These are the questions facing the Aspen City Council at Monday night’s regular meeting.
C.J. Oliver, the city’s environmental health director, said in a memorandum Tuesday to the council that the issue is whether the city should add fluoride as “a public health protection measure” or give responsibility to local residents to make their own decisions about fluoride intake, adding it to their diet when they believe it appropriate.
At a work session in September, the council heard a wide range of opinions about the benefits and risks of fluoride. For example, Oliver’s memo points out that fluoride reduces the risk of cavities but that too much of it can increase the risk of dental fluorosis — various degrees of tooth discoloration — and bone fractures.
In addition, various studies and claims have raised the possibility that excess fluoride might increase the risk of rare bone cancers and can even lead to a lower IQ, “but there is no support for these effects based on existing science,” Oliver wrote.
In January 2011, the EPA and the U.S. Department of Health and Human Services proposed a recommendation that water districts decrease the amount of fluoride to the lowest amount expected to help reduce cavities, or 0.7 milligrams of fluoride per liter of water. Currently, the city adds fluoride to the natural amount that already exists in the water supply to achieve a level of 1 to 1.1 milligrams of fluoride per liter.
According to the federal Centers for Disease Control, 515 water systems in Colorado are classified as nonfluoridated, while 196 systems are listed as fluoridated through natural means. Fifty systems, such as Aspen and Snowmass Village, use natural fluoride but adjust the levels through additives to meet a certain standard.

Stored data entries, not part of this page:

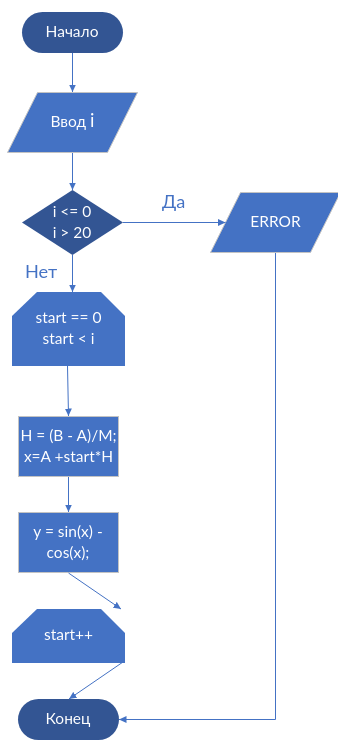
<!DOCTYPE html>
<html lang="ru">
<head>
<meta charset="utf-8">
<title>Блок-схема</title>
<style>
:root {
  --paper: #ffffff;
  --block: #4472c4;
  --block-dark: #335593;
  --edge: #c3c3c3;
  --flow: #4472c4;
  --text: #ffffff;
}
* { box-sizing: border-box; margin: 0; }
html, body { width: 338px; height: 752px; overflow: hidden; background: var(--paper); }
.flowchart {
  position: relative;
  width: 338px;
  height: 752px;
  overflow: hidden;
  font: 15.5px/21px Lato, Carlito, "Open Sans", sans-serif;
  color: var(--text);
}
.shapes { position: absolute; inset: 0; display: block; }
.block { fill: var(--block); }
.edged { stroke: var(--edge); stroke-width: 1; }
.dark { fill: var(--block-dark); }
.flow { fill: none; stroke: var(--flow); stroke-width: 1; marker-end: url(#arrow); }
.arrowhead { fill: var(--flow); }
.node {
  position: absolute;
  display: flex;
  align-items: center;
  justify-content: center;
  text-align: center;
  white-space: nowrap;
}
.start { left: 22px; top: 11px; width: 100px; height: 41px; }
.input { left: 8px; top: 91px; width: 129px; height: 60px; }
.input span { font-size: 18.5px; }
.check { left: 22px; top: 190px; width: 100px; height: 64px; }
.error { left: 211px; top: 191px; width: 129px; height: 60px; }
.loop-open { left: 12px; top: 291px; width: 113px; height: 74px; }
.step { left: 18px; top: 416px; width: 101px; height: 60px; }
.result { left: 18px; top: 512px; width: 100px; height: 60px; }
.loop-close { left: 12px; top: 608px; width: 113px; height: 53px; }
.finish { left: 18px; top: 698px; width: 100px; height: 41px; }
.branch {
  position: absolute;
  color: var(--flow);
  font-size: 18.2px;
  line-height: 24px;
  white-space: nowrap;
}
.yes { left: 162px; top: 189px; }
.no { left: 25px; top: 259px; }
</style>
</head>
<body>
<main class="flowchart">
  <svg class="shapes" width="338" height="752" viewBox="0 0 338 752" aria-hidden="true">
    <defs>
      <marker id="arrow" markerUnits="userSpaceOnUse" markerWidth="8" markerHeight="8" refX="7.5" refY="4" orient="auto">
        <polygon class="arrowhead" points="0,0.5 7.5,4 0,7.5"/>
      </marker>
    </defs>
    <rect class="dark" x="22" y="12" width="101" height="41" rx="20.5"/>
    <polygon class="block edged" points="37.5,92.5 137.5,92.5 107.5,152.5 7.5,152.5"/>
    <polygon class="dark" points="72.5,190 123,222.5 72.5,255 22,222.5"/>
    <polygon class="block edged" points="240.5,192.5 340.5,192.5 310.5,252.5 210.5,252.5"/>
    <polygon class="block" points="37,292 101,292 125,316 125,366 12,366 12,316"/>
    <rect class="block edged" x="18.5" y="416.5" width="100" height="60"/>
    <rect class="block edged" x="18.5" y="512.5" width="100" height="60"/>
    <polygon class="block" points="37,609 101,609 125,633 125,663 12,663 12,633"/>
    <rect class="dark" x="18" y="699" width="101" height="41" rx="20.5"/>
    <path class="flow" d="M72.5 53V92"/>
    <path class="flow" d="M72.5 153V190"/>
    <path class="flow" d="M123 222.5H225.5"/>
    <path class="flow" d="M72.5 255V292"/>
    <path class="flow" d="M67.5 366L68.5 416"/>
    <path class="flow" d="M68.5 477V512"/>
    <path class="flow" d="M68.5 573L121 609"/>
    <path class="flow" d="M123 662L69 699"/>
    <path class="flow" d="M275.5 253V719.5H119"/>
  </svg>

  <div class="node start">Начало</div>
  <div class="node input"><p>Ввод <span>i</span></p></div>
  <div class="node check">i &lt;= 0<br>i &gt; 20</div>
  <div class="branch yes">Да</div>
  <div class="branch no">Нет</div>
  <div class="node error">ERROR</div>
  <div class="node loop-open">start == 0<br>start &lt; i</div>
  <div class="node step">H = (B - A)/M;<br>x=A +start*H</div>
  <div class="node result">y = sin(x) -<br>cos(x);</div>
  <div class="node loop-close">start++</div>
  <div class="node finish">Конец</div>
</main>
</body>
</html>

Oliver’s memo quotes the CDC as such: “For 65 years, community water fluoridation has been a safe and healthy way to effectively prevent tooth decay. CDC has recognized water fluoridation as one of the 10 great public health achievements of the 20th century.”
In Aspen, the issue is not driven by cost considerations, Oliver wrote. The annual cost to the Water Department is about $13,000, which doesn’t include staff time. “That amount of money could provide funding for fluoride-containing toothpastes, mouth rinses, tablets and treatments for people without adequate dental care in the event that council chooses to terminate the fluoride program,” he wrote.

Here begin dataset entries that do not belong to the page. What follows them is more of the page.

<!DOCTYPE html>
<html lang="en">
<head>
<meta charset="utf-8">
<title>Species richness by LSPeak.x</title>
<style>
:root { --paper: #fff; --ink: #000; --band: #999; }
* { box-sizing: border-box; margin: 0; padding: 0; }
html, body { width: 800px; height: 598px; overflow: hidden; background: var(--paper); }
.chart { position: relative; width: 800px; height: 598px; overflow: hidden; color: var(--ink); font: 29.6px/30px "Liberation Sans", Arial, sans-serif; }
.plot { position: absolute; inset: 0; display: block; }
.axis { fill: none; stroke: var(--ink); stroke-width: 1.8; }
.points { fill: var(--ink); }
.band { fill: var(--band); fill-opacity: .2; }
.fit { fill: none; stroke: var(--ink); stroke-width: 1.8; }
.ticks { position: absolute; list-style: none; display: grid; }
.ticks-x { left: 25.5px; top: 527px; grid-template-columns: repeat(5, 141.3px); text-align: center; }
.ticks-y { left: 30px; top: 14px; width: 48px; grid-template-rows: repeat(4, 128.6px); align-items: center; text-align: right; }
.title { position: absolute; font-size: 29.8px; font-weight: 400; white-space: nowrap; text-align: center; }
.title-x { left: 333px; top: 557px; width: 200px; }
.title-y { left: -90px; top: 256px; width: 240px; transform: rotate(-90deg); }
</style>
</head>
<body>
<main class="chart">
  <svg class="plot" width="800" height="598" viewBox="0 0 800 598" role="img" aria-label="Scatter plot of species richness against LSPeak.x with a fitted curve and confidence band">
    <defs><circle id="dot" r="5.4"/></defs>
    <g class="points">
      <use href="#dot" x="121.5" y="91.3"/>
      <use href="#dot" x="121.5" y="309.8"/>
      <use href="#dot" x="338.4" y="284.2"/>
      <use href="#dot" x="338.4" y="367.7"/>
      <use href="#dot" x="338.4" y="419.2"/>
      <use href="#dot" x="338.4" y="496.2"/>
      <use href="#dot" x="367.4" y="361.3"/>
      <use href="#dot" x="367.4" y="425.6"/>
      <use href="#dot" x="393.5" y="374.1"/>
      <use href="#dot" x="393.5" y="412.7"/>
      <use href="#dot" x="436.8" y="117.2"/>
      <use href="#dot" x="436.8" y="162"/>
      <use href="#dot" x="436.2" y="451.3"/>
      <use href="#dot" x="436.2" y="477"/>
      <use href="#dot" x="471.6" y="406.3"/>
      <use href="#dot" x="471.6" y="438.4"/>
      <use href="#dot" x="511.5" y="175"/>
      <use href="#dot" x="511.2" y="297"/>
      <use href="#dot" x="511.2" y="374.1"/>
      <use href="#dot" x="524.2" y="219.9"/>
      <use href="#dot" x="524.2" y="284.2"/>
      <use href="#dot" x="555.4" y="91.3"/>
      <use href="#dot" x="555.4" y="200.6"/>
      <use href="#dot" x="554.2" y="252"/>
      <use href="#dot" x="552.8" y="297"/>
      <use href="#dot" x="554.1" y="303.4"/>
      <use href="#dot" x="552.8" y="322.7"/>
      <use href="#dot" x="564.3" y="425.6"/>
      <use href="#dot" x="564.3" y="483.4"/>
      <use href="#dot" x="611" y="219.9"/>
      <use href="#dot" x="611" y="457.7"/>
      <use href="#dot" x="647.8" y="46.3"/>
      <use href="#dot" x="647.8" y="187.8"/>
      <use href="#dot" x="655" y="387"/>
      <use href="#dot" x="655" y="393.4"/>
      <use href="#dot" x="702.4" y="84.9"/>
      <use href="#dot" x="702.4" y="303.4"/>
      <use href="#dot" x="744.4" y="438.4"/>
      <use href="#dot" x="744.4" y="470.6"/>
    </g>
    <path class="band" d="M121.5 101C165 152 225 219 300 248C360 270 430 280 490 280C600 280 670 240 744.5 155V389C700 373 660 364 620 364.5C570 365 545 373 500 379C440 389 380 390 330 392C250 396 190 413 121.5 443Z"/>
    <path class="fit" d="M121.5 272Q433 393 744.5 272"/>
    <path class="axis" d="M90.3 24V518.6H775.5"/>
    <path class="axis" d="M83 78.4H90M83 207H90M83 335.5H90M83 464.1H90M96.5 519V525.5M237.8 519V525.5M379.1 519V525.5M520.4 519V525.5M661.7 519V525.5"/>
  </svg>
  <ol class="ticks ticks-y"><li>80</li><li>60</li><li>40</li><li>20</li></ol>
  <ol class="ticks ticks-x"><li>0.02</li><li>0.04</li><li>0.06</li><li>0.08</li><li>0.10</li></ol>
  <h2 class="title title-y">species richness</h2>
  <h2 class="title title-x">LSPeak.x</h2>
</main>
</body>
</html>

At the September council gathering, Dr. Tom Lankering, a Basalt chiropractor, called the addition of fluoride in the water “mass medication without consent.” But Dr. David Swersky, a dentist, said he has seen the benefits in children’s teeth, especially those who do not receive regular dental services, and recommended the 0.7-milligram level.
Oliver has prepared two resolutions for the council, one that would reduce the amount of fluoride to the 0.7-milligram level based on the EPA/HHS recommendation and one that stops adding fluoride to the water supply altogether.